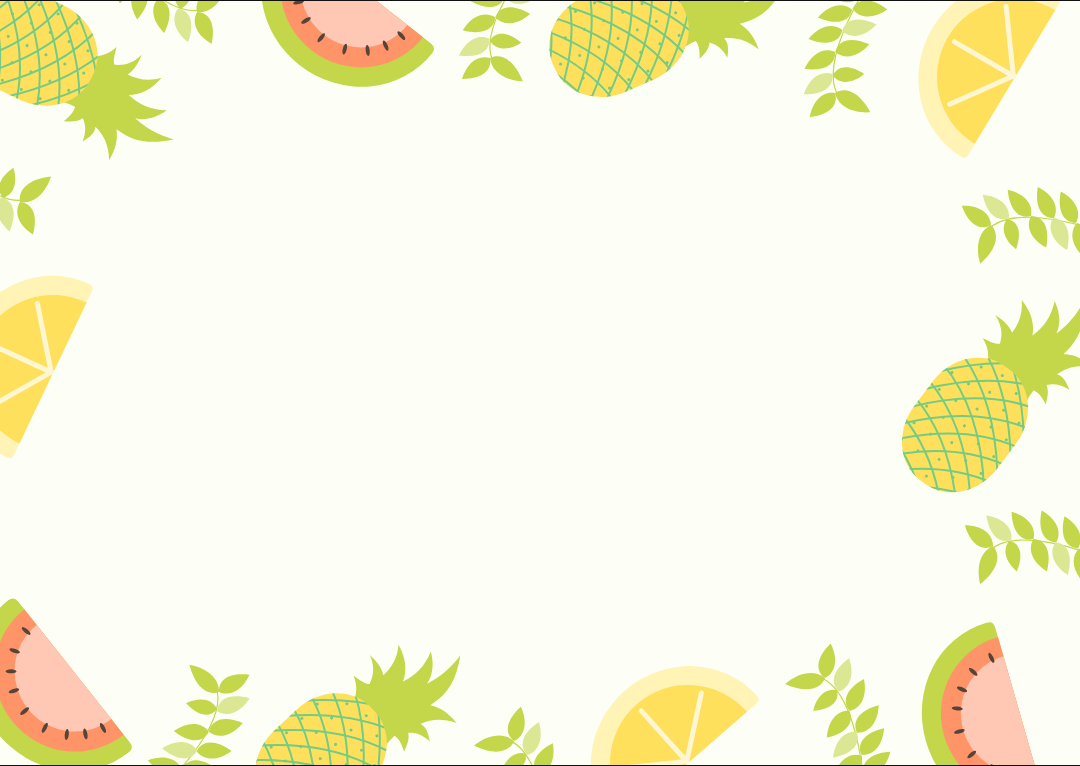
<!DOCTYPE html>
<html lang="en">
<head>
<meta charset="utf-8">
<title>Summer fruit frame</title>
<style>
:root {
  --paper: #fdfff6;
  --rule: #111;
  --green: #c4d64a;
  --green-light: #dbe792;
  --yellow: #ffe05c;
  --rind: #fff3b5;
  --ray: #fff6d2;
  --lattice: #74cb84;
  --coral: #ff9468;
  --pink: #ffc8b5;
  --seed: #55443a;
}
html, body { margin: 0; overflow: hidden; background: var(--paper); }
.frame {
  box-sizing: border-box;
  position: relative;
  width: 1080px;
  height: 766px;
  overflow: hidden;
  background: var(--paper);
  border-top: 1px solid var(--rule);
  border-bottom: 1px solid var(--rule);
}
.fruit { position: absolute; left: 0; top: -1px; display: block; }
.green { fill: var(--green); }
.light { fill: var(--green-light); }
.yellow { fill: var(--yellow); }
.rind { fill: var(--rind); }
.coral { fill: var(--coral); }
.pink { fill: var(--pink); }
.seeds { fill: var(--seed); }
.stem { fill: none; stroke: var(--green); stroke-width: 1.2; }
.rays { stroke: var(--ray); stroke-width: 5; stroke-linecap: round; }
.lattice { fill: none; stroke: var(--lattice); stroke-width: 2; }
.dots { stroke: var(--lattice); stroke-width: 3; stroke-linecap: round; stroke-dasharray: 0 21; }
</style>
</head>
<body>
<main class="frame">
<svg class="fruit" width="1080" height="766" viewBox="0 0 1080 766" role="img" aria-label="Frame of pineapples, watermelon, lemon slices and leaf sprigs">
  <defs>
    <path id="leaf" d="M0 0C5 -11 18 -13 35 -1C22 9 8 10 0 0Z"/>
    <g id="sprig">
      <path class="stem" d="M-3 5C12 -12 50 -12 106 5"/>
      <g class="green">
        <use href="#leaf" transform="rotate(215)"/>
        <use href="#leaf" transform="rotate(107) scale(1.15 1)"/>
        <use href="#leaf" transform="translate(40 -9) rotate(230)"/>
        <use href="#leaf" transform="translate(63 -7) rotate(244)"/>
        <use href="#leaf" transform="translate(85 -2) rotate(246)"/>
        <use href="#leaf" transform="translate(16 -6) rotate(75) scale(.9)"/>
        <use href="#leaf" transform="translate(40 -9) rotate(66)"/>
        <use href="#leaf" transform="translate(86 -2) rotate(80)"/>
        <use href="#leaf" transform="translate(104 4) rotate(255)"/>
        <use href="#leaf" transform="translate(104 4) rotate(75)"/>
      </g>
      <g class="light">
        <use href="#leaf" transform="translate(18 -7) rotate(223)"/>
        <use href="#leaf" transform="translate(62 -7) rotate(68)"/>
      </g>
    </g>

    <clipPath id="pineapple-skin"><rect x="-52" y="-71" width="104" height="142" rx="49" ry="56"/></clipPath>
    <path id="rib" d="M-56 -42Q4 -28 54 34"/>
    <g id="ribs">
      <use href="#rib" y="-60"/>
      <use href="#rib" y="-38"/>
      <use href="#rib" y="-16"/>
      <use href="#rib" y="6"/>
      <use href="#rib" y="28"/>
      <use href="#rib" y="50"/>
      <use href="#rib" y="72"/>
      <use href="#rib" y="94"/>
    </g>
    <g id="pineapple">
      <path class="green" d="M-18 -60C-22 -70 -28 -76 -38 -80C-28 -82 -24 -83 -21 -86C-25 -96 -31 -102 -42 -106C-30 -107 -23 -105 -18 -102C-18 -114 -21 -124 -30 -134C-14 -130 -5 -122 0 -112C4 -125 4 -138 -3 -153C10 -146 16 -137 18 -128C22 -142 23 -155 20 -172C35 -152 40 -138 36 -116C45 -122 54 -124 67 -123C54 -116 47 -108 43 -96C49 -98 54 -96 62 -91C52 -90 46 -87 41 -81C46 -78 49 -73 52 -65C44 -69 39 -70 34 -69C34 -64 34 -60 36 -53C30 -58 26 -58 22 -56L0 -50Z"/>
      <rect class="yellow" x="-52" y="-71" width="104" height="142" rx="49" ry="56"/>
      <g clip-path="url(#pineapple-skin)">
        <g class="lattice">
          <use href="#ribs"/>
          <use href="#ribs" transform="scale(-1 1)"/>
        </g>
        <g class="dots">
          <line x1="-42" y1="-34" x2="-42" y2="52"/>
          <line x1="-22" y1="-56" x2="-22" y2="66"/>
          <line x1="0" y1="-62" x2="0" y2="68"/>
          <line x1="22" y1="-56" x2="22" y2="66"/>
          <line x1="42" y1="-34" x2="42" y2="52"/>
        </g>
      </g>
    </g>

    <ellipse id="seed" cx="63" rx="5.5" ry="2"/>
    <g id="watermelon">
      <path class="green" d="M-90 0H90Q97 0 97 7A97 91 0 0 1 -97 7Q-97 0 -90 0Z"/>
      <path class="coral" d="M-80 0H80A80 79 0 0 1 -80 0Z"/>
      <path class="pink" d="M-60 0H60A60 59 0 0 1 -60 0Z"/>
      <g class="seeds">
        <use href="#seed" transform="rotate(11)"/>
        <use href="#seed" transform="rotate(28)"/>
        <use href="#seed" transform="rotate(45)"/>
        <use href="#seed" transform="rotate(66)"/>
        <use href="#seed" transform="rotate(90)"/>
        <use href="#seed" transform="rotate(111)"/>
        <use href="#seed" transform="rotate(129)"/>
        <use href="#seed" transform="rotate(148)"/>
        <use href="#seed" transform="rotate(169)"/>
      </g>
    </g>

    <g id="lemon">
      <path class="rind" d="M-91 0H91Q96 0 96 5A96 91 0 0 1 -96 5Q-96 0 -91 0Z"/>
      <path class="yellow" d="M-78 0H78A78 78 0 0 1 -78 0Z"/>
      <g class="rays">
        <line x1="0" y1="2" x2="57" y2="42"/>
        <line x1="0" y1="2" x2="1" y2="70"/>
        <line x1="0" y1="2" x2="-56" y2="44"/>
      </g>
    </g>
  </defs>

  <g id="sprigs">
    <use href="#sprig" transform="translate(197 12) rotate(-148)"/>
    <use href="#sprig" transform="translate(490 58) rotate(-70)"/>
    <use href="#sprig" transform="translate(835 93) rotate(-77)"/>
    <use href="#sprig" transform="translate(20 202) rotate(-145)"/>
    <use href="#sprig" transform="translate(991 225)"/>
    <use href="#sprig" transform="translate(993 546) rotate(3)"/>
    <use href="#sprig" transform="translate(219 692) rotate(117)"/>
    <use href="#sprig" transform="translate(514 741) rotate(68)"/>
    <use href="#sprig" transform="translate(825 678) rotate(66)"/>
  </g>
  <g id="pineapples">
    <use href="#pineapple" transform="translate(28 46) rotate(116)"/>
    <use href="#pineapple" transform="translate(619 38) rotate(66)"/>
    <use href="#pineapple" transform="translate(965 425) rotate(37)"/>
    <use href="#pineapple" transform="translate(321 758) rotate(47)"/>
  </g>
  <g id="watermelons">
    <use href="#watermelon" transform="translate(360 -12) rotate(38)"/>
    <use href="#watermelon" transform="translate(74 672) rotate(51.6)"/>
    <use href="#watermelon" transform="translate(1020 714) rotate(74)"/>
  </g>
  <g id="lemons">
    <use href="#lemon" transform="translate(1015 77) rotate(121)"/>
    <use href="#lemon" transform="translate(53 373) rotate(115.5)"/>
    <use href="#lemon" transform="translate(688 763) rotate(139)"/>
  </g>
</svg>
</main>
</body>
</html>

+++

- _WHAT YOU ARE ASKED TO DO_: For this exercise, give the listing again exactly as written, with the pictures omitted.

- _RESPONSE AREA_:
<!DOCTYPE html>
<html lang="en">
<head>
<meta charset="utf-8">
<title>Summer fruit frame</title>
<style>
:root {
  --paper: #fdfff6;
  --rule: #111;
  --green: #c4d64a;
  --green-light: #dbe792;
  --yellow: #ffe05c;
  --rind: #fff3b5;
  --ray: #fff6d2;
  --lattice: #74cb84;
  --coral: #ff9468;
  --pink: #ffc8b5;
  --seed: #55443a;
}
html, body { margin: 0; overflow: hidden; background: var(--paper); }
.frame {
  box-sizing: border-box;
  position: relative;
  width: 1080px;
  height: 766px;
  overflow: hidden;
  background: var(--paper);
  border-top: 1px solid var(--rule);
  border-bottom: 1px solid var(--rule);
}
.fruit { position: absolute; left: 0; top: -1px; display: block; }
.green { fill: var(--green); }
.light { fill: var(--green-light); }
.yellow { fill: var(--yellow); }
.rind { fill: var(--rind); }
.coral { fill: var(--coral); }
.pink { fill: var(--pink); }
.seeds { fill: var(--seed); }
.stem { fill: none; stroke: var(--green); stroke-width: 1.2; }
.rays { stroke: var(--ray); stroke-width: 5; stroke-linecap: round; }
.lattice { fill: none; stroke: var(--lattice); stroke-width: 2; }
.dots { stroke: var(--lattice); stroke-width: 3; stroke-linecap: round; stroke-dasharray: 0 21; }
</style>
</head>
<body>
<main class="frame">
<svg class="fruit" width="1080" height="766" viewBox="0 0 1080 766" role="img" aria-label="Frame of pineapples, watermelon, lemon slices and leaf sprigs">
  <defs>
    <path id="leaf" d="M0 0C5 -11 18 -13 35 -1C22 9 8 10 0 0Z"/>
    <g id="sprig">
      <path class="stem" d="M-3 5C12 -12 50 -12 106 5"/>
      <g class="green">
        <use href="#leaf" transform="rotate(215)"/>
        <use href="#leaf" transform="rotate(107) scale(1.15 1)"/>
        <use href="#leaf" transform="translate(40 -9) rotate(230)"/>
        <use href="#leaf" transform="translate(63 -7) rotate(244)"/>
        <use href="#leaf" transform="translate(85 -2) rotate(246)"/>
        <use href="#leaf" transform="translate(16 -6) rotate(75) scale(.9)"/>
        <use href="#leaf" transform="translate(40 -9) rotate(66)"/>
        <use href="#leaf" transform="translate(86 -2) rotate(80)"/>
        <use href="#leaf" transform="translate(104 4) rotate(255)"/>
        <use href="#leaf" transform="translate(104 4) rotate(75)"/>
      </g>
      <g class="light">
        <use href="#leaf" transform="translate(18 -7) rotate(223)"/>
        <use href="#leaf" transform="translate(62 -7) rotate(68)"/>
      </g>
    </g>

    <clipPath id="pineapple-skin"><rect x="-52" y="-71" width="104" height="142" rx="49" ry="56"/></clipPath>
    <path id="rib" d="M-56 -42Q4 -28 54 34"/>
    <g id="ribs">
      <use href="#rib" y="-60"/>
      <use href="#rib" y="-38"/>
      <use href="#rib" y="-16"/>
      <use href="#rib" y="6"/>
      <use href="#rib" y="28"/>
      <use href="#rib" y="50"/>
      <use href="#rib" y="72"/>
      <use href="#rib" y="94"/>
    </g>
    <g id="pineapple">
      <path class="green" d="M-18 -60C-22 -70 -28 -76 -38 -80C-28 -82 -24 -83 -21 -86C-25 -96 -31 -102 -42 -106C-30 -107 -23 -105 -18 -102C-18 -114 -21 -124 -30 -134C-14 -130 -5 -122 0 -112C4 -125 4 -138 -3 -153C10 -146 16 -137 18 -128C22 -142 23 -155 20 -172C35 -152 40 -138 36 -116C45 -122 54 -124 67 -123C54 -116 47 -108 43 -96C49 -98 54 -96 62 -91C52 -90 46 -87 41 -81C46 -78 49 -73 52 -65C44 -69 39 -70 34 -69C34 -64 34 -60 36 -53C30 -58 26 -58 22 -56L0 -50Z"/>
      <rect class="yellow" x="-52" y="-71" width="104" height="142" rx="49" ry="56"/>
      <g clip-path="url(#pineapple-skin)">
        <g class="lattice">
          <use href="#ribs"/>
          <use href="#ribs" transform="scale(-1 1)"/>
        </g>
        <g class="dots">
          <line x1="-42" y1="-34" x2="-42" y2="52"/>
          <line x1="-22" y1="-56" x2="-22" y2="66"/>
          <line x1="0" y1="-62" x2="0" y2="68"/>
          <line x1="22" y1="-56" x2="22" y2="66"/>
          <line x1="42" y1="-34" x2="42" y2="52"/>
        </g>
      </g>
    </g>

    <ellipse id="seed" cx="63" rx="5.5" ry="2"/>
    <g id="watermelon">
      <path class="green" d="M-90 0H90Q97 0 97 7A97 91 0 0 1 -97 7Q-97 0 -90 0Z"/>
      <path class="coral" d="M-80 0H80A80 79 0 0 1 -80 0Z"/>
      <path class="pink" d="M-60 0H60A60 59 0 0 1 -60 0Z"/>
      <g class="seeds">
        <use href="#seed" transform="rotate(11)"/>
        <use href="#seed" transform="rotate(28)"/>
        <use href="#seed" transform="rotate(45)"/>
        <use href="#seed" transform="rotate(66)"/>
        <use href="#seed" transform="rotate(90)"/>
        <use href="#seed" transform="rotate(111)"/>
        <use href="#seed" transform="rotate(129)"/>
        <use href="#seed" transform="rotate(148)"/>
        <use href="#seed" transform="rotate(169)"/>
      </g>
    </g>

    <g id="lemon">
      <path class="rind" d="M-91 0H91Q96 0 96 5A96 91 0 0 1 -96 5Q-96 0 -91 0Z"/>
      <path class="yellow" d="M-78 0H78A78 78 0 0 1 -78 0Z"/>
      <g class="rays">
        <line x1="0" y1="2" x2="57" y2="42"/>
        <line x1="0" y1="2" x2="1" y2="70"/>
        <line x1="0" y1="2" x2="-56" y2="44"/>
      </g>
    </g>
  </defs>

  <g id="sprigs">
    <use href="#sprig" transform="translate(197 12) rotate(-148)"/>
    <use href="#sprig" transform="translate(490 58) rotate(-70)"/>
    <use href="#sprig" transform="translate(835 93) rotate(-77)"/>
    <use href="#sprig" transform="translate(20 202) rotate(-145)"/>
    <use href="#sprig" transform="translate(991 225)"/>
    <use href="#sprig" transform="translate(993 546) rotate(3)"/>
    <use href="#sprig" transform="translate(219 692) rotate(117)"/>
    <use href="#sprig" transform="translate(514 741) rotate(68)"/>
    <use href="#sprig" transform="translate(825 678) rotate(66)"/>
  </g>
  <g id="pineapples">
    <use href="#pineapple" transform="translate(28 46) rotate(116)"/>
    <use href="#pineapple" transform="translate(619 38) rotate(66)"/>
    <use href="#pineapple" transform="translate(965 425) rotate(37)"/>
    <use href="#pineapple" transform="translate(321 758) rotate(47)"/>
  </g>
  <g id="watermelons">
    <use href="#watermelon" transform="translate(360 -12) rotate(38)"/>
    <use href="#watermelon" transform="translate(74 672) rotate(51.6)"/>
    <use href="#watermelon" transform="translate(1020 714) rotate(74)"/>
  </g>
  <g id="lemons">
    <use href="#lemon" transform="translate(1015 77) rotate(121)"/>
    <use href="#lemon" transform="translate(53 373) rotate(115.5)"/>
    <use href="#lemon" transform="translate(688 763) rotate(139)"/>
  </g>
</svg>
</main>
</body>
</html>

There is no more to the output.